On 20 June 2013, the Commission published a study on "Energy performance certificates in buildings and their impact on transaction prices and rents in selected EU countries". The study shows a positive impact of the Energy Performance Certificate under the Energy Performance of Buildings Directive (Directive 2010/31/EU) on sales and rental prices indicating that better energy efficiency is rewarded in the market. In one of the first studies of its kind to include an analysis of residential markets in Europe, it was found that higher energy ratings result in substantially higher sales or rental values of buildings on average in most of the Member States that were analysed. The study was commissioned to consortium led by BIO INTELLIGENCE SERVICE.
On 18 April 2013, the Commission published a report on financial support for energy efficiency in buildings stressing that the EU needs to improve the financial support in this sector if it wants to meet its 2020 and 2050 targets. The Report is accompanied by a more detailed Staff Working Document and will be the basis for a discussion at the Informal Energy Council on 22 April.
In support of the analysis of the investment potential for energy efficiency in buildings and of the use of financial instruments at national level, two specific studies were undertaken for the Commission by Ecorys that can be downloaded here:
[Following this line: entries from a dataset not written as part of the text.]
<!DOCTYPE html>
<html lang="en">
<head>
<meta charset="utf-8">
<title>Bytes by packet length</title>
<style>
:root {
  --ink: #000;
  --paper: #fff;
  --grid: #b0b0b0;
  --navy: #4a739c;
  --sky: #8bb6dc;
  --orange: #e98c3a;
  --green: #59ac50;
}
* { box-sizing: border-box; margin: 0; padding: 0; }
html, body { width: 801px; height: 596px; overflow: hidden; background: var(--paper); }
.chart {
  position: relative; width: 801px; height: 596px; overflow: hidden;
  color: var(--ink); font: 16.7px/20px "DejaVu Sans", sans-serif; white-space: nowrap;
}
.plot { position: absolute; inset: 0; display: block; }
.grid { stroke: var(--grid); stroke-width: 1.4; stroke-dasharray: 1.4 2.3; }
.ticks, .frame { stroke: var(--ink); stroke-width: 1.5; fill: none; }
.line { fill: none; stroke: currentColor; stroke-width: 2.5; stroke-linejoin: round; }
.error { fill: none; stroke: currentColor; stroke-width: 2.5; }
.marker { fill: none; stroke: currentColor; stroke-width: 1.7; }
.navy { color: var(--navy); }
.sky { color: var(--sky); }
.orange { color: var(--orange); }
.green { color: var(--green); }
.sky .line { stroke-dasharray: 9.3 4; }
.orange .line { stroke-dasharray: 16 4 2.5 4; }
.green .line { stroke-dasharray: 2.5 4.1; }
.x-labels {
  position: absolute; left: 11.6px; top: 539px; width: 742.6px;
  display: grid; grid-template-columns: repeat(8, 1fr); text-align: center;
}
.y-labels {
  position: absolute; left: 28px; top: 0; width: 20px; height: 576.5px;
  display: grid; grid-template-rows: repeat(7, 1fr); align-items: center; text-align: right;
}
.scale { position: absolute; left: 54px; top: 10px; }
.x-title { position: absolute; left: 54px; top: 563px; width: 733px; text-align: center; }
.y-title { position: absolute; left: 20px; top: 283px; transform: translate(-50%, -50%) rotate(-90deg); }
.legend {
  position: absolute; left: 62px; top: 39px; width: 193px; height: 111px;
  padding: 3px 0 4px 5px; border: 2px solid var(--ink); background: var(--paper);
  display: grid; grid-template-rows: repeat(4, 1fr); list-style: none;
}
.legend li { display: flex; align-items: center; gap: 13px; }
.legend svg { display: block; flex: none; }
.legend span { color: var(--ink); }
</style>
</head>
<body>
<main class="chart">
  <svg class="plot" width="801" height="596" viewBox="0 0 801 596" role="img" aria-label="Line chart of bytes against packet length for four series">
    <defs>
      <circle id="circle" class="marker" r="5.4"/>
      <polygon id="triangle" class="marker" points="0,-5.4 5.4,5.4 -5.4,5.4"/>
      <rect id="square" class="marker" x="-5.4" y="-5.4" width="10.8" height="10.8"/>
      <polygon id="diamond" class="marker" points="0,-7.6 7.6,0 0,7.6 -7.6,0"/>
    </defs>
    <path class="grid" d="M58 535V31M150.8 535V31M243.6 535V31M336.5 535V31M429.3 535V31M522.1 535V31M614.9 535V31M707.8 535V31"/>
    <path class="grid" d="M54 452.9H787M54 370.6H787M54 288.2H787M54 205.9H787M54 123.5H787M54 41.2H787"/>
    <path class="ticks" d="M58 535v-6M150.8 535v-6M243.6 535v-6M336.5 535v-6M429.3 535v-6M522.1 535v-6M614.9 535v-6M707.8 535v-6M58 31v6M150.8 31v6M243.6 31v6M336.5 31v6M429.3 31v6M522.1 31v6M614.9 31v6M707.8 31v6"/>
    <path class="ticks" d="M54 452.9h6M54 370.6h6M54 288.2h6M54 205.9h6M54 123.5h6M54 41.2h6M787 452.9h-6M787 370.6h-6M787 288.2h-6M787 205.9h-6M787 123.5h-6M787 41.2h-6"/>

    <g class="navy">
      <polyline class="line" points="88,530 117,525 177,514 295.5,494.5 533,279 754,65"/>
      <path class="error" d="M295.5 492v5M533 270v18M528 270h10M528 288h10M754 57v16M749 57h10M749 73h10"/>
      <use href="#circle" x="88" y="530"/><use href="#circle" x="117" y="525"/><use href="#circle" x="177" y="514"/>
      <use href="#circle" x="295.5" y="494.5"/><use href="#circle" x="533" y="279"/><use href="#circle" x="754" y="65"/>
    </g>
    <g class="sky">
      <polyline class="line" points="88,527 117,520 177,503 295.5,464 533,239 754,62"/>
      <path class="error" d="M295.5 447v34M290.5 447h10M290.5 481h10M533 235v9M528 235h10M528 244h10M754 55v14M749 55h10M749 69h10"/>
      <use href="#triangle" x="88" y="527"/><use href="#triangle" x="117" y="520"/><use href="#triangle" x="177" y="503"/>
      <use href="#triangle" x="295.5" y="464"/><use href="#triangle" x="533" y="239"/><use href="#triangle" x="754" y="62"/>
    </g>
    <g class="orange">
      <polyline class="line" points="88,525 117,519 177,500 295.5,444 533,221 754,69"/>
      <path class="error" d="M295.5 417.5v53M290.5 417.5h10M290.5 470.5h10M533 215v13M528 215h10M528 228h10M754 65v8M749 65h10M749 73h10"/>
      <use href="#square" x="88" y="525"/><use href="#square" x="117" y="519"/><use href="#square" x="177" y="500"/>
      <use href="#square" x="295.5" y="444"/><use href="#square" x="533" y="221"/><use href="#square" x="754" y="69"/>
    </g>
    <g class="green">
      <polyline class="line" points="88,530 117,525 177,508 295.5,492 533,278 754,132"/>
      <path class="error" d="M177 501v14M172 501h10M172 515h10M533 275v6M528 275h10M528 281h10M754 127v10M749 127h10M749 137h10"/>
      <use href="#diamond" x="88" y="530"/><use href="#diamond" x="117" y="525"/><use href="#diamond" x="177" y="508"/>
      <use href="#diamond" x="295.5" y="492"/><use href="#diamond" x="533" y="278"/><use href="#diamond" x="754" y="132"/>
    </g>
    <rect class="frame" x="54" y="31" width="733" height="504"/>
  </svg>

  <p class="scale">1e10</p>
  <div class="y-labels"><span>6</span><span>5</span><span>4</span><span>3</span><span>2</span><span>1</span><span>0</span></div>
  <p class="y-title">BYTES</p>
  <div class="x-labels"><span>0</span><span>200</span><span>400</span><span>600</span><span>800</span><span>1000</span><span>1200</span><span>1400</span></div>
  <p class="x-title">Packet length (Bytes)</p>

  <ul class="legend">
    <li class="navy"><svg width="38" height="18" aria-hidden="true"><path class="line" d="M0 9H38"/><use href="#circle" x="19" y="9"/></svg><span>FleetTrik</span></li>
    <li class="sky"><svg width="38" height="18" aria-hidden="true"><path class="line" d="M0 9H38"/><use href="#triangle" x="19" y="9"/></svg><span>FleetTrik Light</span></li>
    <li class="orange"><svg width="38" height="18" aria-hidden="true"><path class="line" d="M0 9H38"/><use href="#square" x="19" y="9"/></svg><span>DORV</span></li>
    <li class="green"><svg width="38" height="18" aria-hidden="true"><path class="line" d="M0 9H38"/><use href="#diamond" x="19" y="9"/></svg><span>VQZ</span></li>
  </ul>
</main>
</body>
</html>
On 8 May 2012, the European Commission (EC) organised a stakeholder conference on financial support for energy efficiency with a focus on buildings. The aim of the conference was to discuss the role of the regulatory framework, EU financing instruments and Member States to stimulate financial support for energy efficiency.
On 16 January 2012, the EU adopted the Delegated Regulation (EU) No 244/2012 supplementing Directive 2010/31/EU on the energy performance of buildings.
Article 5 of the Directive 2010/31/EU required the EC)to establish a comparative methodology framework for calculating cost-optimal levels of minimum energy performance requirements for buildings and building elements. To obtain the input from experts into the development of this methodology framework, the EC organised two expert meetings.
On 19 May 2010, the EU adopted the Energy Performance of Buildings Directive 2010/31/EU (EPBD) which is the main legislative instrument to reduce the energy consumption of buildings.
Under this Directive, Member States must establish and apply minimum energy performance requirements for new and existing buildings, ensure the certification of building energy performance and require the regular inspection of boilers and air conditioning systems in buildings. Moreover, the Directive requires Member States to ensure that by 2021 all new buildings are so-called 'nearly zero-energy buildings'.
Revision of Directive 2002/91/EC
The Directive 2010/31/EU was adopted after experiencing the implementation of the first EPBD Directive 2002/91/EC in the Member States and following a proposal from the Commission in 2008 which was based on a detailed impact assessment. The aim of this revision was to clarify and simplify certain provisions, extend the scope, make some more effective, and provide for the leading role of the public sector.